a metohd for examining whether or not very young infants can discriminate between two stimuli. The child sucks on a special piece of apparatus; as the child habituates to the stimulus, their sucking rate drops, but if a new stimulus is presented, the sucking rate increases again, but only if the child can detect that the stimulus is different from the first
the idea that knowledge is innate
telegraphic speech
a type of speech used by young children, marked by syntactic simplification, particularly in the omission of function words
child directed speech (CDS)
the speech of caretakers to young children that is modified to make it easier to understand (called "motherese")
Language acquisition device (LAD)
Chomsky argued that children hear an impoverished language input and therefore need the assistance of an innate language acquisition device in order to acquire language
universal grammar
the core of the grammar that is universal to all languages, and which specifies and restricts the form that individual languages can take
a component of Chomsky's theory that governs aspects of language, and that is set in childhood by exposure to a particular language
a type of language with reduced structure and form,without any native speakers of its own,and which is created by the contact of two peoples who do not speak each other's native languages
a pidgin that has become hte language of a community through an evolutionary process known as creolization
specific-language impairment
specific language impairment- a developmental disorder affecting just children
distributional information
information about what tends to co-occur w/ what; for example, the knowledge that the letter q is almost always followed by the letter u or that the word "the"is always followed by a noun, are instances of distributional information
an early stage of language, starting at the age of about 5 or 6 months, where the child babbles, repetitively combining consonants and vowels into syllable-like sequences (ex bababababa)
youcan define an object ostensively by pointing to it
basic level
the level of representation in a hierarchy that is the default level (ex dog rather than terrier or animal)
the way in which children can increase their knowledge when they have some - such as inferring syntax when they have semantics
when a child uses a word to refer to things in a way that is based on particular attributes of the word, so that many things can be named usingthat word (ex using moon to refer to all round things, or stick to all long things)
semantic feature
a unit that represents part of the meaning of a word
an abstraction that is the best example of a category
thematic roles
the set of semantic roles in a sentence that conveys information about who is doing what to whom, as distinct from the syntactic roles of subject and object. Examples include agent and theme
the thematic role describing the entity that instigates an action
the thematic role of a person or thing acted on by the agent
a fast movement of the eye, for example to change the fixation point when reading
a device for presenting materials (ex words) or extremely short durations; tachistoscopic presentation therefore means an item that is presented very briefly
Stimulus onset asynchrony (SOA)

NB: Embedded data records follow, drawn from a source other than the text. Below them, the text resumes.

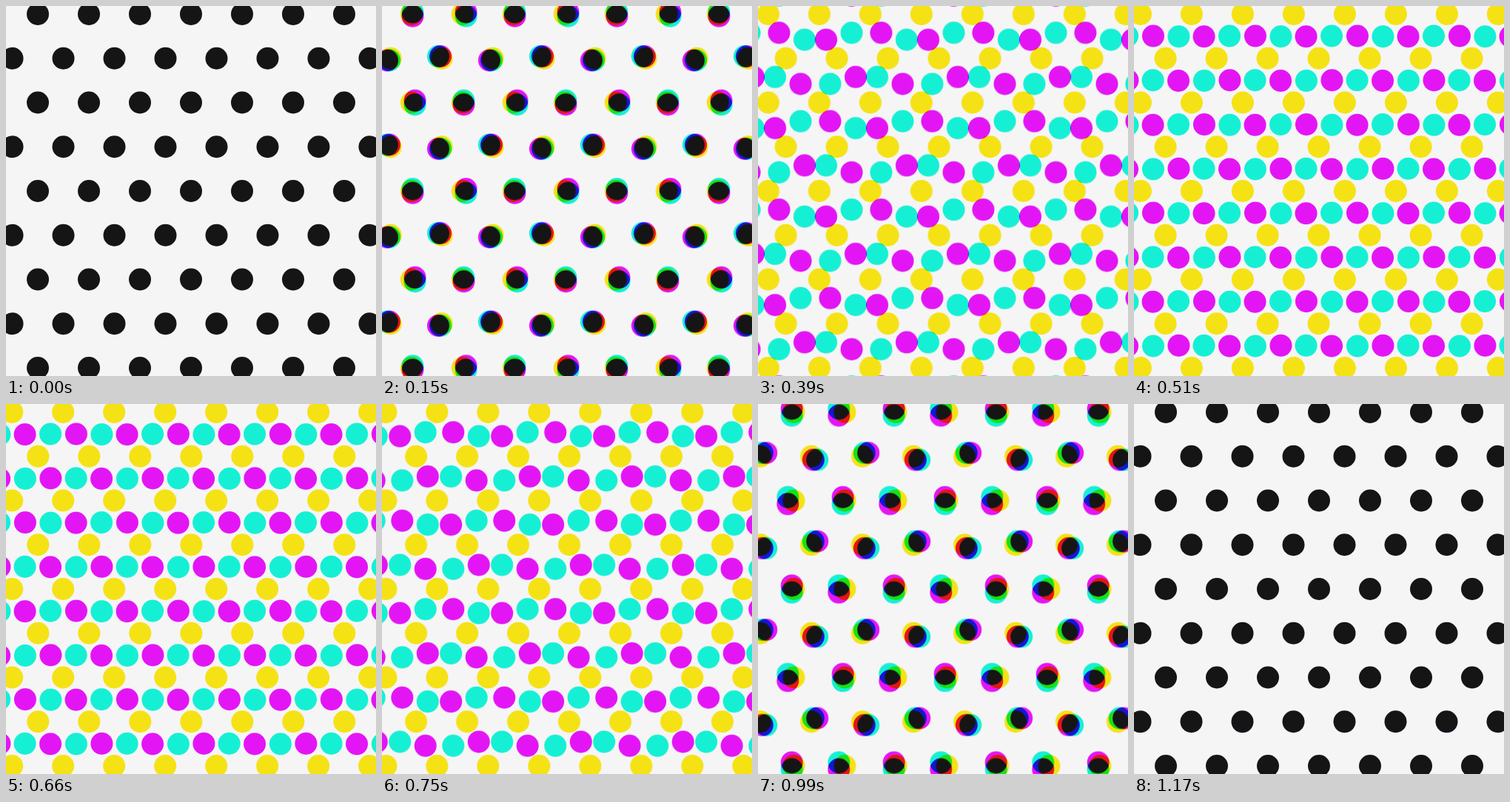
An HTML page with a canvas for the animation above (1200 ms loop, 500 by 500 pixels).

```html
<!DOCTYPE html>
<html>
<head>
<meta charset="utf-8">
<style>
html, body { margin: 0; width: 100%; height: 100%; overflow: hidden; background: #f5f5f5; }
canvas { display: block; }
</style>
</head>
<body>
<canvas id="stage" width="500" height="500"></canvas>
<script>
const SIZE = 500, GAP = 69, RADIUS = 15, LOOP = 1200, STEP = 30;
const SHUTTER = 24, SAMPLES = 6, H = Math.sqrt(3) / 2;

// Each ink slides along one lattice axis; neighbouring lines go opposite ways.
const inks = [
  { color: '#15f0d5', dx: 0.5, dy: H, line: (a, b) => a },
  { color: '#e415fa', dx: 0.5, dy: -H, line: (a, b) => a + b },
  { color: '#f7e215', dx: -1, dy: 0, line: (a, b) => b }
];

const ctx = document.getElementById('stage').getContext('2d');
const layer = document.createElement('canvas');
layer.width = layer.height = SIZE;
const pen = layer.getContext('2d');

function ease(p) {
  const half = q => 0.5 * Math.pow(2 * q, 2.8);
  return p < 0.5 ? half(p) : 1 - half(1 - p);
}

function drawDots(time) {
  const u = time / (LOOP / 2), whole = Math.floor(u);
  const shift = GAP / 2 * (whole + ease(u - whole));
  pen.globalCompositeOperation = 'source-over';
  pen.fillStyle = '#f5f5f5';
  pen.fillRect(0, 0, SIZE, SIZE);
  pen.globalCompositeOperation = 'darken';
  for (const { color, dx, dy, line } of inks) {
    pen.fillStyle = color;
    for (let b = -6; b <= 6; b++) {
      for (let a = -9; a <= 9; a++) {
        const d = line(a, b) % 2 ? -shift : shift;
        pen.beginPath();
        pen.arc(SIZE / 2 + GAP * (a + b / 2) + d * dx,
                SIZE / 2 + GAP * H * b + d * dy, RADIUS, 0, 2 * Math.PI);
        pen.fill();
      }
    }
  }
}

// Average several moments of the open shutter for motion blur.
function render(time) {
  for (let i = 0; i < SAMPLES; i++) {
    drawDots(time + SHUTTER * (i + 0.5) / SAMPLES);
    ctx.globalAlpha = 1 / (i + 1);
    ctx.drawImage(layer, 0, 0);
  }
}

let shown = -1;
function tick() {
  const time = Math.floor((performance.now() + 0.5) % LOOP / STEP) * STEP;
  if (time !== shown) render(shown = time);
  requestAnimationFrame(tick);
}
tick();
</script>
</body>
</html>
```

the time between the onset of the presentation of one stimulus and the onset of another. The time between the offset of the presentation of the first stimulus and the onset of the second is known as stimulus offset-onset asynchrony
a string of letters that does not form a word
a string of letters that form a pronounceable nonword (ex "smeak")
repetition priming
facilitatory priming by repeating a stimulus
automatic processing
processing that is unconscious, fast, obligatory, facilitatory, does not involve working memory space, and is generally not susceptible to dual-task interference
attentional/controlled processing
processing requring central resources. It is non-obligatory,generally uses working memory space, is prone to dual-task interference, is relatively slow, and may be accessible to consciousness
mediated priming
priming through a semantic intermediary (ex lion > tiger > stripes)
disorder of object recognition
two words that sound the same
heterographic homophones
two words w/ different spellings that sound the same (ex soul and sole)
different words that are spelled the same (ex lead > base metal or verb)
polysemous words
words that have more than one meaning